Though it fell out of wide release this weekend for the first time since its limited release opening weekend, Green Book dipped just 3% this frame to gross another $1.8 million, giving it a current domestic total of $35.2 million. The word-of-mouth on this title is clearly outstanding and it’ll be interesting to see what kind of business it does if it manages to score a bunch of high-profile Oscar nods. Meanwhile, On The Basis of Sex held exceptionally well in its second weekend as it expanded into 112 locations and grossed $1.6 million for a per-theater average of $14,920 and a current domestic total of $3.7 million.
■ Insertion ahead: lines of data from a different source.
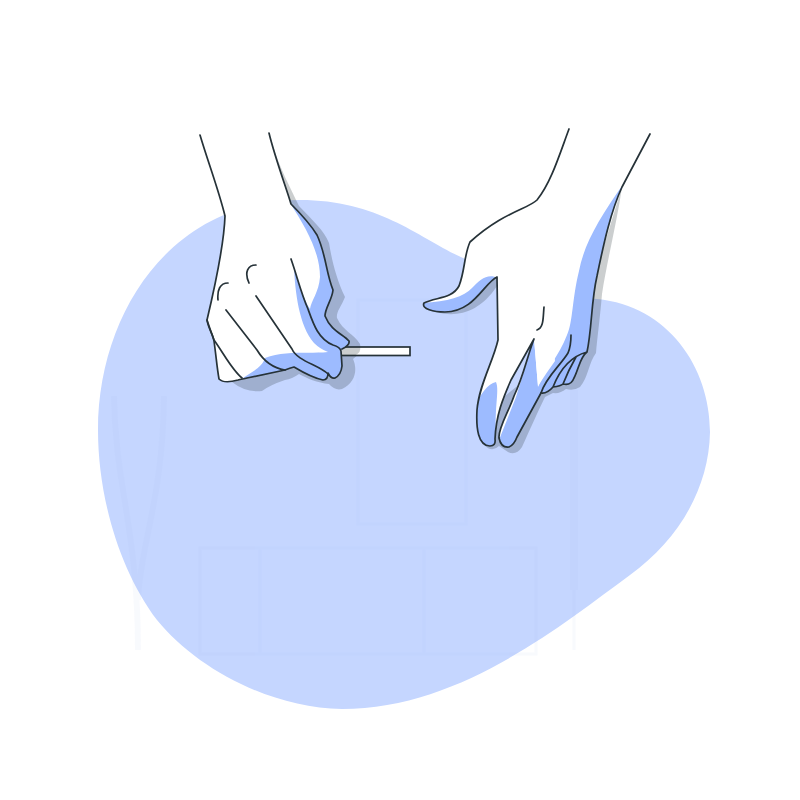
<!DOCTYPE html>
<html lang="en">
<head>
<meta charset="utf-8">
<title>Two hands with a small stick</title>
<style>
:root {
  --paper: #ffffff;
  --blob: #c5d6ff;
  --shade: #9dbbff;
  --ink: #263238;
  --shadow: #263238;
  --ghost: #8fa6e0;
}
html, body { margin: 0; background: var(--paper); overflow: hidden; }
svg { display: block; width: 800px; height: 800px; }
.blob { fill: var(--blob); }
.ghost { fill: none; stroke: var(--ghost); opacity: .05; }
.shadow { fill: var(--shadow); opacity: .24; }
.skin { fill: var(--paper); }
.shade { fill: var(--shade); }
.line { fill: none; stroke: var(--ink); stroke-width: 1.7; stroke-linecap: round; stroke-linejoin: round; }
.stick { fill: var(--paper); stroke: var(--ink); stroke-width: 1.7; }
</style>
</head>
<body>
<svg viewBox="0 0 800 800" role="img" aria-label="Two hands, the left one holding a small white stick">
  <defs>
    <path id="left-skin" d="M200 135C208 162 219 191 225 216C224 245 216 282 207 320C208 328 213 334 214 341C216 355 217 368 219 379C223 383 231 382 238 380C241 379 244 379 247 378L285 370Q290 368 294 367C304 373 313 378 323 380Q328 380 328 373Q331 379 335 378Q341 375 342 366L341 351C343 347 350 345 349 341C343 334 331 331 325 316C325 308 332 300 333 290C326 273 326 254 317 235C309 222 300 213 291 204C287 190 275 158 269 133Z"/>
    <path id="right-skin" d="M569 129C560 153 551 183 537 200C528 209 503 212 470 242C464 255 465 271 459 286C452 299 436 297 424 303C421 309 434 312 445 312C474 312 484 283 497 277L498 340C493 362 479 385 477 410C476 428 478 446 490 446Q496 446 495 439C496 415 503 398 511 380L534 339C527 357 524 375 514 396C509 411 498 428 499 438Q501 448 509 447Q514 445 517 437L541 393Q547 394 553 387Q561 386 563 384Q571 386 574 378C579 368 580 357 587 352C592 329 591 302 597 276C604 242 611 211 622 187L650 134Z"/>
    <clipPath id="left-clip"><use href="#left-skin"/></clipPath>
    <clipPath id="right-clip"><use href="#right-skin"/></clipPath>
  </defs>

  <path class="blob" d="M300 200C380 200 420 239 463 258C515 282 532 293 597 299C668 306 710 367 710 432C709 490 677 541 630 575C560 626 460 709 342 709C270 708 196 668 157 620C119 570 98 496 98 430C98 313 171 200 300 200Z"/>

  <g class="ghost" aria-hidden="true">
    <path stroke-width="6" d="M114 396C115 485 138 530 138 650M164 396C163 500 140 545 138 600"/>
    <path stroke-width="8" d="M574 390V590"/>
    <path stroke-width="3" d="M574 590V650M358 300H466V524H358ZM260 548H424V654H260ZM200 548V654H536V548Z"/>
  </g>

  <g id="left-hand">
    <path class="shadow" d="M272 143C280 169 290 187 299 206C312 220 324 230 329 243C332 261 336 278 345 297C341 307 336 312 337 318C343 331 354 334 360 344Q362 353 353 359C358 370 355 383 342 389Q335 391 329 384C318 383 306 378 299 374Q292 379 285 380Q270 385 262 391Q246 393 232 382L285 365L330 350Z"/>
    <rect class="stick" x="335" y="347" width="75" height="8.500"/>
    <path class="shadow" d="M342 347H360Q362 352 354 356H342Z"/>
    <use class="skin" href="#left-skin"/>
    <g class="shade" clip-path="url(#left-clip)">
      <path d="M290 203C306 228 320 252 320 277C319 292 311 301 310 309C304 300 297 281 294 267C295 291 299 326 314 343Q320 349 328 352C309 354 285 350 265 358C261 371 244 374 237 384L330 390L360 345L340 240Z"/>
    </g>
    <g class="line">
      <path d="M200 135C208 162 219 191 225 216C224 245 216 282 207 320C208 328 213 334 214 341C216 355 217 368 219 379C223 383 231 382 238 380C241 379 244 379 247 378L285 370Q290 368 294 367C304 373 313 378 323 380Q328 380 328 373Q331 379 335 378Q341 375 342 366L341 351Q340 347 333 345C318 339 313 323 308 309C301 293 297 276 291 259"/>
      <path d="M269 133C275 158 287 190 291 204C300 213 309 222 317 235C326 254 326 273 333 290C332 300 325 308 325 316C331 331 343 334 349 341Q350 345 342 349"/>
      <path d="M207 320Q211 332 214 340C224 354 232 370 242 378M226 310L257 350C263 360 273 368 285 370M256 296L292 349C297 361 319 365 328 374M218 300C217 290 220 283 228 283M249 283C244 272 248 265 256 265"/>
    </g>
  </g>

  <g id="right-hand">
    <path class="shadow" d="M622 187C617 222 607 261 602 294C600 318 597 340 596 353C589 362 588 378 580 387Q574 391 566 389Q560 394 553 393L545 397C537 413 529 432 522 447Q516 456 508 452L499 446Q492 453 484 445L500 400L575 340ZM424 307C444 318 475 320 497 286V276L460 300Z"/>
    <use class="skin" href="#right-skin"/>
    <g class="shade" clip-path="url(#right-clip)">
      <path d="M624 183C600 217 584 244 579 271C572 299 573 322 567 335C559 356 546 369 538 387L534 338L516 397L495 450H520L600 380L615 230Z"/>
      <path d="M420 303C446 302 464 297 472 288C480 280 487 273 498 278L470 316H420Z"/>
      <path d="M474 410C480 393 488 384 496 382C500 392 493 409 497 446H470Z"/>
    </g>
    <path class="skin" d="M534 339L538 386Q547 372 555 361L552 335Z"/>
    <g class="line">
      <path d="M569 129C560 153 551 183 537 200C528 209 503 212 470 242C464 255 465 271 459 286C452 299 436 297 424 303C421 309 434 312 445 312C474 312 484 283 497 277L498 340C493 362 479 385 477 410C476 428 478 446 490 446Q496 446 495 439C496 415 503 398 511 380L534 339C527 357 524 375 514 396C509 411 498 428 499 438Q501 448 509 447Q514 445 517 437L541 393C546 377 560 366 568 353Q571 346 571 335"/>
      <path d="M650 134L622 187C611 211 604 242 597 276C591 302 592 329 587 352C580 357 579 368 574 378Q571 386 563 384Q561 386 553 387Q547 394 541 393M587 352C576 355 562 364 553 387M576 357Q568 371 563 384M544 307C543 317 544 328 537 330"/>
    </g>
  </g>
</svg>
</body>
</html>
One of the few wide release holdovers that had a severe drop this weekend was The Grinch, which, thanks to Christmas now being in the past, fell 72% to gross another $1.1 million for a still massive domestic gross of $269.6 million.
Creed II fell 38% this frame, allowing it to add $973,111 to its domestic haul that now stands at $114.3 million. Still in wide release in its eighth weekend of release, Instant Family dipped just 25% this weekend, grossing another $710,000 in the process for a domestic total to date of $66.2 million. Another one of the few holdovers that saw a massive decline from last weekend was Welcome To Marwen, which plummetted 70% for a third-weekend gross of $673,000 and a domestic total of only $10.3 million. Holding far better this weekend was Destroyer, which took in another $110,000 from 6 locations this weekend for a per-theater average of $18,000, about even with its opening weekend per-theater average, which bodes well for its prospects in the weeks to come. Destroyer has now grossed $259,776 domestically. Also in its second weekend of limited release this frame was Stan & Ollie. which grossed $96,173 from 8 locations for a per-theater average of $12,022 and a domestic total of $243,159. Interestingly, Cold War improved on its per-theater average from last weekend despite adding locations, a good sign for the kind of word-of-mouth its generating. Grossing $93,000 from 6 locations this weekend for a per-theater average of $15,500, Cold War has now grossed $274,355 domestically.
The top 12 movies this weekend grossed $122.7 million, which is only the tenth biggest first weekend of any given year and down 19% from this same weekend last year when Jumanji: Welcome To The Jungle topped the box office for the first time ever.